Know the local building codes
When hunting for a green home, talk to someone from the buildings department of the city or town that the home is located in. Local codes may require all renovated or newly built homes to incorporate certain green features, such as passive solar lighting (south-facing windows), insulated heating pipes or drought-resistant landscaping. Sarasota County in Florida, for example, requires all new homes to be built to rigorous LEED standards. Knowing the required minimum will help you know what to expect and whether features are truly an upgrade worthy of an elevated price.
Look for a real estate firm or individual broker specializing in eco-friendly properties. They can help you cut through the hype and accurately assess how valuable the home's green features are in comparison with those available in other properties nearby. To find one, use the search feature atEcoBroker.com
, a realtor certification program. "That designation tells you they understand what a green home is, what features to look for and what questions to ask," says Pettitt.
Going green doesn't stop at your front door. You're less likely to use that greenhouse-gas-emitting car if you're within easy distance of restaurants, stores, schools and other services. Type an address intoWalkscore.com
to see how friendly your neighborhood is to walkers, bikers and public-transportation devotees. The Environmental Protection Agency's "Where You Live
" feature alerts you to problems within your zip code, from toxic chemical soil contamination to air and water pollution.
Getting Green to Go Green
More often than not, a home that's eco-friendly will be pricier than its traditional counterpart. But if you're determined to go green, a so-called energy-efficient mortgage can help finance the purchase.

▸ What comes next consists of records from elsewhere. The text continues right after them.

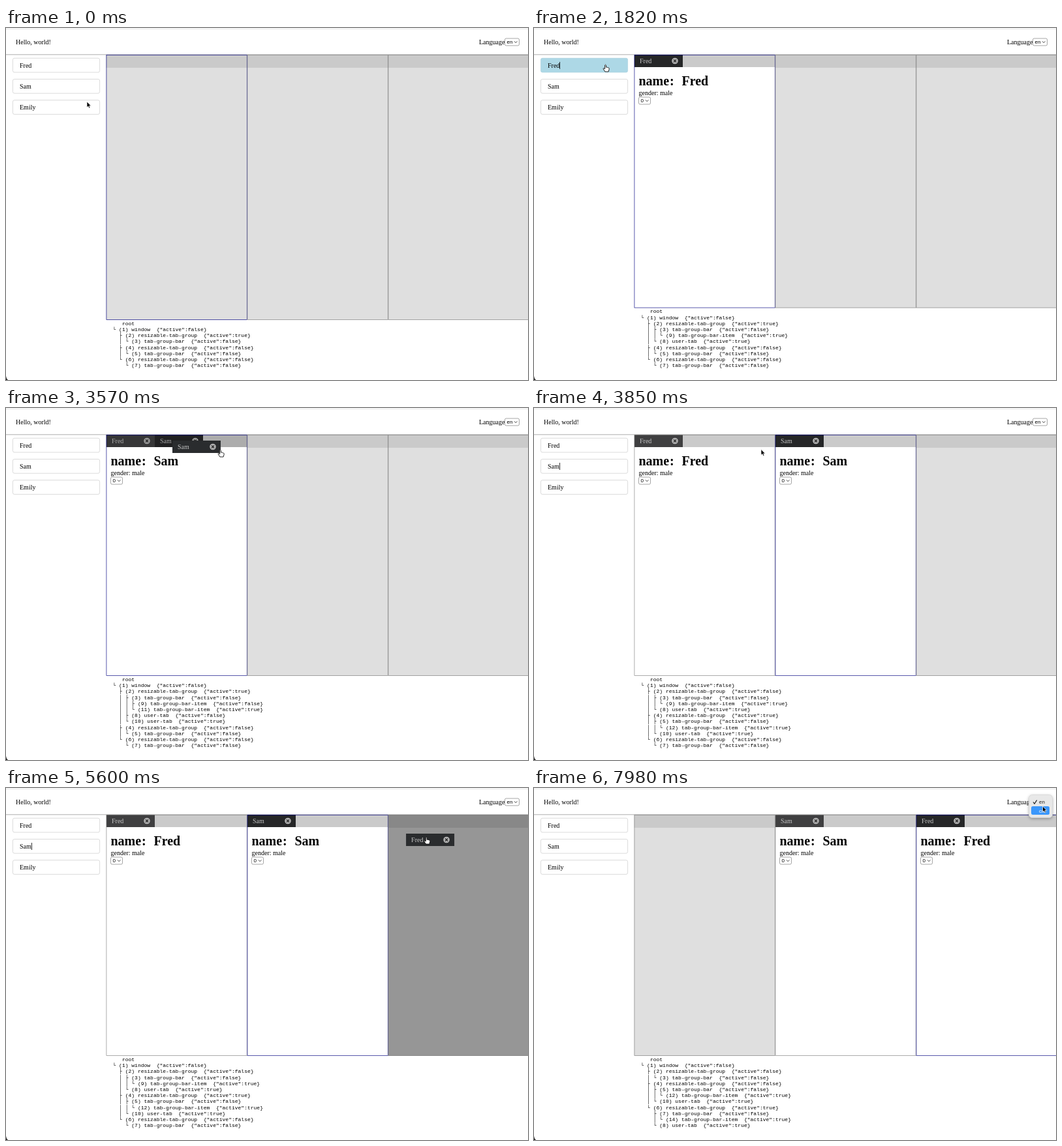
An HTML page that plays this animation: 800 by 540 pixels, repeating every 8000 ms.

```html
<!DOCTYPE html>
<html lang="en">
<head>
<meta charset="utf-8">
<style>
html, body { margin: 0; width: 100%; height: 100%; overflow: hidden; background: #fff; }
svg { display: block; width: 800px; height: 540px; }
text { font: 10px "Liberation Serif", serif; white-space: pre; }
.sans { font: 8px "Liberation Sans", sans-serif; }
.mono { font: 8px "Liberation Mono", monospace; }
.big { font-size: 20px; font-weight: bold; }
</style>
</head>
<body>
<svg id="stage" viewBox="0 0 800 540"></svg>
<script>
const LOOP = 8000, STEP = 70;
const PEOPLE = ['Fred', 'Sam', 'Emily'];
const [FRED, SAM] = PEOPLE;
const LAG = 70, GRAB = [34, 5];
const DRAGS = [[3360, 3710, SAM], [4200, 5700, FRED]];
const MENU_AT = 7630;
const HAIR = .65; // width of a border
const LEFT = 153.6, TOP = 41, WIDE = 216;

// pointer path: time, x, y
const PATH = [
  [0, 124, 113], [70, 124, 113], [140, 122, 113], [210, 121, 112], [560, 109.5, 56],
  [1820, 109.5, 56], [2240, 105, 87], [2800, 105, 87], [3220, 262, 46], [3360, 263, 46],
  [3500, 289, 55], [3570, 328.5, 64], [3660, 430, 75], [3710, 430, 75], [3850, 348, 63.5],
  [4130, 188, 46], [4270, 188, 46], [4900, 501, 68.5], [4970, 501.5, 68.5], [5460, 650, 75],
  [5700, 640, 75], [5950, 627.5, 71], [6500, 640, 72], [7350, 774, 20], [7840, 774, 20],
  [7980, 779.5, 28], [LOOP, 779.5, 28]
];

const rect = (x, y, w, h, fill, more = '') =>
  `<rect x="${x}" y="${y}" width="${w}" height="${h}" fill="${fill}" ${more}/>`;
const text = (x, y, s, cls = '', fill = '#000') =>
  `<text x="${x}" y="${y}" class="${cls}" fill="${fill}">${s}</text>`;
const line = (d, color, width = 1) =>
  `<path d="${d}" fill="none" stroke="${color}" stroke-width="${width}"/>`;

function pointer(t) {
  const i = Math.max(1, PATH.findIndex(k => k[0] >= t));
  const [a, b] = [PATH[i - 1], PATH[i]];
  const u = (t - a[0]) / (b[0] - a[0]);
  return [a[1] + (b[1] - a[1]) * u, a[2] + (b[2] - a[2]) * u];
}

// open tabs of the three groups, and which group has focus
function layout(t) {
  const fred = { item: 9, id: 8, name: FRED, on: true };
  const sam = { item: 11, id: 10, name: SAM, on: true };
  if (t < 1820) return { focus: 0, groups: [[], [], []] };
  if (t < 2730) return { focus: 0, groups: [[fred], [], []] };
  if (t < 3710) return { focus: 0, groups: [[{ ...fred, on: false }, sam], [], []] };
  sam.item = 12;
  if (t < 5700) return { focus: 1, groups: [[fred], [sam], []] };
  fred.item = 14;
  return { focus: 2, groups: [[], [sam], [fred]] };
}

function treeLines({ focus, groups }) {
  const node = (id, name, active, kids = []) => ({ id, name, active, kids });
  const win = node(1, 'window', false, groups.map((tabs, i) =>
    node(2 + 2 * i, 'resizable-tab-group', i === focus, [
      node(3 + 2 * i, 'tab-group-bar', false, tabs.map(b => node(b.item, 'tab-group-bar-item', b.on))),
      ...tabs.map(b => node(b.id, 'user-tab', b.on))
    ])));
  const lines = ['   root'];
  (function walk(n, indent, last) {
    lines.push(`${indent}${last ? '└' : '├'} (${n.id}) ${n.name}  {"active":${n.active}}`);
    n.kids.forEach((k, i) => walk(k, indent + (last ? '  ' : '│ '), i === n.kids.length - 1));
  })(win, '', true);
  return lines;
}

function select(x, y, w, label) {
  return rect(x, y, w, 11, '#fff', `rx="2" stroke="#767676" stroke-width="${HAIR}"`) +
    text(x + 3, y + 8.4, label, 'sans') +
    line(`M${x + w - 7.5} ${y + 4.3}l2.2 2.4 2.2-2.4`, '#333', .9);
}

function tab(x, y, name, fill) {
  return rect(x, y, 74, 19, fill) + text(x + 8, y + 13.3, name, '', '#c4c4c4') +
    `<circle cx="${x + 62}" cy="${y + 9.5}" r="4.8" fill="#b0b0b0"/>` +
    line(`M${x + 60} ${y + 7.5}l4 4m0-4l-4 4`, '#222', 1.1);
}

function group(i, tabs, focused, bottom) {
  const x = LEFT + WIDE * i, shown = tabs.find(b => b.on);
  let s = rect(x, TOP, WIDE, bottom - TOP, shown ? '#fff' : '#dfdfdf') +
    rect(x, TOP, WIDE, shown ? 19 : 20, '#cacaca');
  tabs.forEach((b, k) => s += tab(x + .4 + 74 * k, TOP, b.name, focused && b.on ? '#252627' : '#3f3f40'));
  if (shown) {
    s += text(x + 6.9, 87.5, `name<tspan x="${x + 54.4}">:</tspan><tspan x="${x + 72.9}">${shown.name}</tspan>`, 'big') +
      text(x + 6.9, 103, 'gender: male') + select(x + 6.9, 106, 18, '0');
  }
  return s;
}

const frame = (i, bottom, color) =>
  rect(LEFT + WIDE * i + HAIR / 2, TOP + HAIR / 2, WIDE - HAIR, bottom - TOP - HAIR, 'none',
    `stroke="${color}" stroke-width="${HAIR}"`);

function sidebar(t, [px, py]) {
  return PEOPLE.map((name, i) => {
    const y = 46.3 + 32.2 * i;
    const over = t >= 140 && px > 10 && px < 144 && py > y && py < y + 22;
    return rect(10.4, y, 133.2, 21.7, over ? '#add8e6' : '#fff',
      `rx="2.5" stroke="${over ? '#a9d0dd' : '#c8c8c8'}" stroke-width="${HAIR}"`) +
      text(21, y + 14.2, name);
  }).join('');
}

function caret(t) {
  const second = t >= 2590, since = t - (second ? 2590 : 1680);
  if (since < 0 || t > 7090 || since % 1000 >= 500) return '';
  return second ? line('M39.5 84V95', '#000', .8) : line('M39.5 52V63', '#000', .8);
}

function menu(py) {
  const cn = py > 26;
  return rect(758.5, 10.5, 36, 35, '#e8e8e8', 'rx="5" stroke="#d0d0d0" stroke-width=".6" filter="url(#soft)"') +
    rect(762, cn ? 28 : 15, 28, 13, '#3b97fb', 'rx="2.5"') +
    line('M765 21.5l2 2.7 3.6-5.6', cn ? '#222' : '#fff', 1.2) +
    text(774, 24.3, 'en', 'sans', cn ? '#222' : '#fff') +
    text(774, 37.6, 'cn', 'sans', cn ? '#fff' : '#222');
}

function cursor([x, y], hand) {
  const d = hand
    ? 'M-.9 1Q0-.6 .9 1V4.3Q2 3.4 2.7 4.6 4 4 4.4 5.2 5.8 5 5.8 6.4L5.2 9 4.6 11H-.6L-3.3 6.8Q-3.4 5.2-2 5.8L-.9 7Z'
    : 'M0 0V8.8L2 7 3.4 10 4.9 9.3 3.6 6.4H6.3Z';
  return `<path transform="translate(${x} ${y})" d="${d}" ` +
    (hand ? 'fill="#fff" stroke="#111" stroke-width=".9"/>' : 'fill="#000" stroke="#fff" stroke-width=".7"/>');
}

function scene(t) {
  const p = pointer(t), state = layout(t), lines = treeLines(state);
  const bottom = 521.6 - 9.22 * lines.length;
  const drag = DRAGS.find(d => t >= d[0] && t < d[1]);
  const { groups, focus } = state;

  let s = `<defs><filter id="soft" x="-50%" y="-50%" width="200%" height="200%">
    <feDropShadow dx="0" dy="1.5" stdDeviation="2" flood-opacity=".3"/></filter></defs>`;
  s += rect(0, 0, 800, 540, '#fff') + rect(0, 1, 800, 1, '#e6e6e6') +
    rect(0, 40, 800, 1, '#c8c8c8') + rect(0, 41, 800, 1, '#e4e4e4') +
    text(15, 24.5, 'Hello, world!') + text(725, 24.5, 'Language') + select(764.5, 16, 22, 'en') +
    sidebar(t, p) + caret(t);

  groups.forEach((tabs, i) => s += group(i, tabs, i === focus, bottom));
  let ghost = '';
  if (drag) {
    const [gx, gy] = pointer(Math.max(drag[0], t - LAG));
    const i = Math.floor((gx - LEFT) / WIDE);
    const onBar = gy < 61;
    s += rect(LEFT + WIDE * i, TOP, WIDE, onBar ? 19 : bottom - TOP, '#000', `opacity="${onBar ? .15 : .33}"`);
    ghost = tab(gx - GRAB[0], gy - GRAB[1], drag[2], '#2a2c2e');
  }
  groups.forEach((_, i) => s += frame(i, bottom, i === focus ? '#000080' : '#808080'));
  s += ghost;

  lines.forEach((l, i) => s += text(163.5, 520.3 - 9.22 * (lines.length - 1 - i), l, 'mono'));
  s += '<path d="M0 534Q.5 538 3 540H0Z" fill="#222"/>';
  if (t >= MENU_AT) s += menu(p[1]);

  const onItem = t >= 140 && p[0] < 144 && p[1] > 46 && p[1] < 132;
  return s + cursor(p, drag || onItem);
}

const stage = document.getElementById('stage');
let shown = -1;
function tick() {
  const t = Math.floor(performance.now() % LOOP / STEP) * STEP;
  if (t !== shown) stage.innerHTML = scene(shown = t);
  requestAnimationFrame(tick);
}
tick();
</script>
</body>
</html>
```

Energy-efficient mortgages are federally recognized loans that increase buyer borrowing power in exchange for committing to energy-saving measures. These mortgages tend to be for larger amounts than what might otherwise be offered, with the idea that lower energy bills more than offset the increased monthly mortgage payments. "You pay as you save," explains Doris Ikl , founder of CMC Energy Services, an energy audit company. If the home is already energy efficient, these loans stretch your debt-to-income borrowing ratio and increase your maximum loan amount. If you're planning to upgrade an inefficient home, you can build the project costs into your mortgage.
Qualifying for an energy-efficient mortgage is another matter, cautions Ikl . For starters, you'll need to obtain your mortgage through specific affordable-housing lenders: Fannie Mae, Freddie Mac, the Federal Housing Administration or the Veteran's Administration. You must also secure a Department of Energy Home Energy Rating (average cost: $100 to $300) that documents the potential for significant savings with improvements. Check the yellow pages for an energy audit company certified in the rating system.